Problem to solve
With the images left out, print all of the records below exactly.

### Excerpted records ###

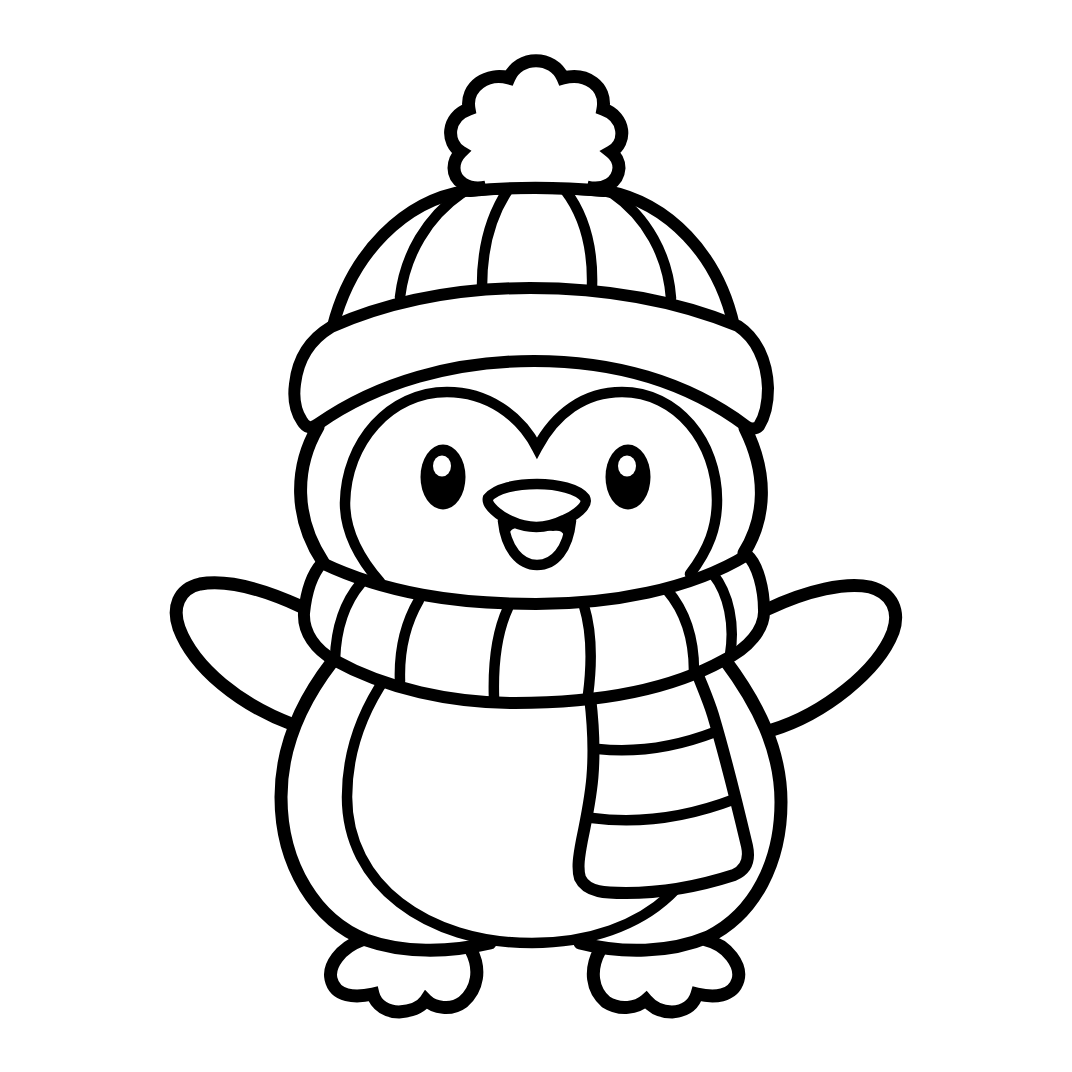
<!DOCTYPE html>
<html lang="en">
<head>
<meta charset="utf-8">
<title>Winter penguin colouring page</title>
<style>
:root { --ink: #000; --paper: #fff; }
html, body { margin: 0; background: var(--paper); overflow: hidden; }
.page { display: block; width: 1072px; height: 1072px; }
.shape { fill: var(--paper); stroke: var(--ink); stroke-width: 12; stroke-linejoin: round; stroke-linecap: round; }
.outline { fill: none; stroke: var(--ink); stroke-width: 13; stroke-linejoin: round; stroke-linecap: round; }
.line { fill: none; stroke: var(--ink); stroke-width: 10.5; stroke-linecap: round; }
.mitre { stroke-linejoin: miter; }
.flat-ends { stroke-linecap: butt; }
.paper { fill: var(--paper); }
.ink { fill: var(--ink); }
</style>
</head>
<body>
<svg class="page" viewBox="0 0 1072 1072" role="img" aria-label="Line drawing of a happy penguin in a bobble hat and scarf">
  <defs>
    <g id="eye">
      <ellipse class="ink" rx="22.5" ry="32.5"/>
      <ellipse class="paper" cx="-1" cy="-11" rx="9" ry="10.5"/>
    </g>
  </defs>

  <g id="wings">
    <path class="outline" d="M302 607C265 590 228 579 200 584C178 589 172 608 179 628C194 668 240 705 294 725"/>
    <path class="outline" d="M768 609C808 590 846 582 870 587C893 593 900 612 893 632C878 671 824 714 772 730"/>
  </g>

  <g id="feet">
    <path class="outline mitre" d="M362 940C340 948 328 966 331 979C335 997 355 998 373 994C376 1006 388 1012 399 1012C413 1011 422 1006 426 1000C434 1008 451 1011 463 1002C478 989 481 969 471 950"/>
    <path class="outline mitre" d="M600 950C589 970 592 990 606 1002C620 1011 637 1008 646 1000C651 1006 660 1012 672 1012C686 1011 694 1004 697 994C714 998 733 997 738 980C742 966 728 945 706 940"/>
  </g>

  <g id="body">
    <path class="outline" d="M332 662C298 706 281 750 281 797C281 866 317 921 366 940C402 953 448 953 490 943"/>
    <path class="outline" d="M580 943C622 954 670 953 708 937C755 914 781 862 781 802C781 750 758 704 725 660"/>
    <path class="line" d="M386 677C358 718 347 757 347 797C347 884 426 943 532 943C590 943 638 925 669 896L677 888"/>
  </g>

  <g id="head">
    <path class="outline" d="M318 427C294 468 294 518 323 562"/>
    <path class="outline" d="M745 428C768 474 766 518 744 553"/>
    <path class="line mitre" d="M380 582C353 551 345 526 345 503C346 442 390 392 447 392C487 392 520 415 537 448C555 414 584 392 622 392C677 392 717 442 717 500C717 527 709 549 690 574"/>
    <use href="#eye" x="443" y="477"/>
    <use href="#eye" x="628" y="477"/>
    <path class="line paper" d="M503 521C506 549 520 565 537 565C555 565 568 549 571 521"/>
    <path class="ink" d="M505 521L509 534C511 529 515 527 523 527L553 531C559 530 562 531 564 535L571 519Z"/>
    <path class="line paper" d="M488 498C496 488 517 484 537 484C558 484 578 489 585 498C589 506 574 516 564 520C546 529 528 529 511 521C499 516 486 505 488 498Z"/>
  </g>

  <g id="scarf">
    <path class="shape" d="M590 697C598 764 591 797 582 840C579 856 577 868 580 878C587 893 607 893 626 893C664 893 700 886 734 875C746 870 750 860 747 846C738 808 724 752 713 715C708 699 702 686 696 670Z"/>
    <path class="line" d="M598 749C636 753 676 747 715 732M592 818C638 824 688 817 735 799"/>
    <path class="shape" d="M322 563C311 575 306 594 304 613C303 633 316 650 334 660C386 689 452 703 515 703C592 703 668 691 724 660C748 649 765 629 764 610C764 590 758 564 747 555C690 590 610 604 536 604C455 604 385 593 322 563Z"/>
    <path class="line" d="M361 583C344 603 336 630 335 659M419 600C405 624 399 652 400 681M508 608C496 634 493 667 494 698M584 606C592 632 592 664 588 695M667 590C686 612 694 640 694 671M713 574C729 594 735 625 730 655"/>
  </g>

  <g id="hat">
    <path class="shape" d="M333 326C352 252 405 201 465 191C510 187 560 187 607 191C668 203 718 254 734 326L536 300Z"/>
    <path class="line" d="M462 193C427 217 405 255 400 297M508 190C490 217 482 249 482 286M565 190C585 216 593 249 592 286M612 193C647 217 668 256 671 298"/>
    <path class="shape" d="M331 327C397 298 463 288 530 288C602 288 672 299 738 326C756 338 767 360 768 388C768 405 764 418 759 426C755 430 750 429 746 426C686 381 612 361 534 361C454 361 378 382 318 424C311 429 306 428 302 421C296 412 293 399 295 384C298 357 311 339 331 327Z"/>
    <path class="paper" d="M470 188L450 130L475 85L536 60L597 85L622 130L602 188Z"/>
    <path class="outline mitre flat-ends" d="M486 187C468 191 454 181 454 168C454 160 457 156 461 152C446 143 446 117 469 109C465 86 488 72 509 78C519 55 553 55 563 78C586 72 607 86 603 109C626 117 627 143 611 152C616 156 619 161 619 168C618 182 605 191 587 187"/>
    <path class="shape" d="M470 191C510 187 560 187 604 191"/>
  </g>
</svg>
</body>
</html>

###

Response for this exercise
<!DOCTYPE html>
<html lang="en">
<head>
<meta charset="utf-8">
<title>Winter penguin colouring page</title>
<style>
:root { --ink: #000; --paper: #fff; }
html, body { margin: 0; background: var(--paper); overflow: hidden; }
.page { display: block; width: 1072px; height: 1072px; }
.shape { fill: var(--paper); stroke: var(--ink); stroke-width: 12; stroke-linejoin: round; stroke-linecap: round; }
.outline { fill: none; stroke: var(--ink); stroke-width: 13; stroke-linejoin: round; stroke-linecap: round; }
.line { fill: none; stroke: var(--ink); stroke-width: 10.5; stroke-linecap: round; }
.mitre { stroke-linejoin: miter; }
.flat-ends { stroke-linecap: butt; }
.paper { fill: var(--paper); }
.ink { fill: var(--ink); }
</style>
</head>
<body>
<svg class="page" viewBox="0 0 1072 1072" role="img" aria-label="Line drawing of a happy penguin in a bobble hat and scarf">
  <defs>
    <g id="eye">
      <ellipse class="ink" rx="22.5" ry="32.5"/>
      <ellipse class="paper" cx="-1" cy="-11" rx="9" ry="10.5"/>
    </g>
  </defs>

  <g id="wings">
    <path class="outline" d="M302 607C265 590 228 579 200 584C178 589 172 608 179 628C194 668 240 705 294 725"/>
    <path class="outline" d="M768 609C808 590 846 582 870 587C893 593 900 612 893 632C878 671 824 714 772 730"/>
  </g>

  <g id="feet">
    <path class="outline mitre" d="M362 940C340 948 328 966 331 979C335 997 355 998 373 994C376 1006 388 1012 399 1012C413 1011 422 1006 426 1000C434 1008 451 1011 463 1002C478 989 481 969 471 950"/>
    <path class="outline mitre" d="M600 950C589 970 592 990 606 1002C620 1011 637 1008 646 1000C651 1006 660 1012 672 1012C686 1011 694 1004 697 994C714 998 733 997 738 980C742 966 728 945 706 940"/>
  </g>

  <g id="body">
    <path class="outline" d="M332 662C298 706 281 750 281 797C281 866 317 921 366 940C402 953 448 953 490 943"/>
    <path class="outline" d="M580 943C622 954 670 953 708 937C755 914 781 862 781 802C781 750 758 704 725 660"/>
    <path class="line" d="M386 677C358 718 347 757 347 797C347 884 426 943 532 943C590 943 638 925 669 896L677 888"/>
  </g>

  <g id="head">
    <path class="outline" d="M318 427C294 468 294 518 323 562"/>
    <path class="outline" d="M745 428C768 474 766 518 744 553"/>
    <path class="line mitre" d="M380 582C353 551 345 526 345 503C346 442 390 392 447 392C487 392 520 415 537 448C555 414 584 392 622 392C677 392 717 442 717 500C717 527 709 549 690 574"/>
    <use href="#eye" x="443" y="477"/>
    <use href="#eye" x="628" y="477"/>
    <path class="line paper" d="M503 521C506 549 520 565 537 565C555 565 568 549 571 521"/>
    <path class="ink" d="M505 521L509 534C511 529 515 527 523 527L553 531C559 530 562 531 564 535L571 519Z"/>
    <path class="line paper" d="M488 498C496 488 517 484 537 484C558 484 578 489 585 498C589 506 574 516 564 520C546 529 528 529 511 521C499 516 486 505 488 498Z"/>
  </g>

  <g id="scarf">
    <path class="shape" d="M590 697C598 764 591 797 582 840C579 856 577 868 580 878C587 893 607 893 626 893C664 893 700 886 734 875C746 870 750 860 747 846C738 808 724 752 713 715C708 699 702 686 696 670Z"/>
    <path class="line" d="M598 749C636 753 676 747 715 732M592 818C638 824 688 817 735 799"/>
    <path class="shape" d="M322 563C311 575 306 594 304 613C303 633 316 650 334 660C386 689 452 703 515 703C592 703 668 691 724 660C748 649 765 629 764 610C764 590 758 564 747 555C690 590 610 604 536 604C455 604 385 593 322 563Z"/>
    <path class="line" d="M361 583C344 603 336 630 335 659M419 600C405 624 399 652 400 681M508 608C496 634 493 667 494 698M584 606C592 632 592 664 588 695M667 590C686 612 694 640 694 671M713 574C729 594 735 625 730 655"/>
  </g>

  <g id="hat">
    <path class="shape" d="M333 326C352 252 405 201 465 191C510 187 560 187 607 191C668 203 718 254 734 326L536 300Z"/>
    <path class="line" d="M462 193C427 217 405 255 400 297M508 190C490 217 482 249 482 286M565 190C585 216 593 249 592 286M612 193C647 217 668 256 671 298"/>
    <path class="shape" d="M331 327C397 298 463 288 530 288C602 288 672 299 738 326C756 338 767 360 768 388C768 405 764 418 759 426C755 430 750 429 746 426C686 381 612 361 534 361C454 361 378 382 318 424C311 429 306 428 302 421C296 412 293 399 295 384C298 357 311 339 331 327Z"/>
    <path class="paper" d="M470 188L450 130L475 85L536 60L597 85L622 130L602 188Z"/>
    <path class="outline mitre flat-ends" d="M486 187C468 191 454 181 454 168C454 160 457 156 461 152C446 143 446 117 469 109C465 86 488 72 509 78C519 55 553 55 563 78C586 72 607 86 603 109C626 117 627 143 611 152C616 156 619 161 619 168C618 182 605 191 587 187"/>
    <path class="shape" d="M470 191C510 187 560 187 604 191"/>
  </g>
</svg>
</body>
</html>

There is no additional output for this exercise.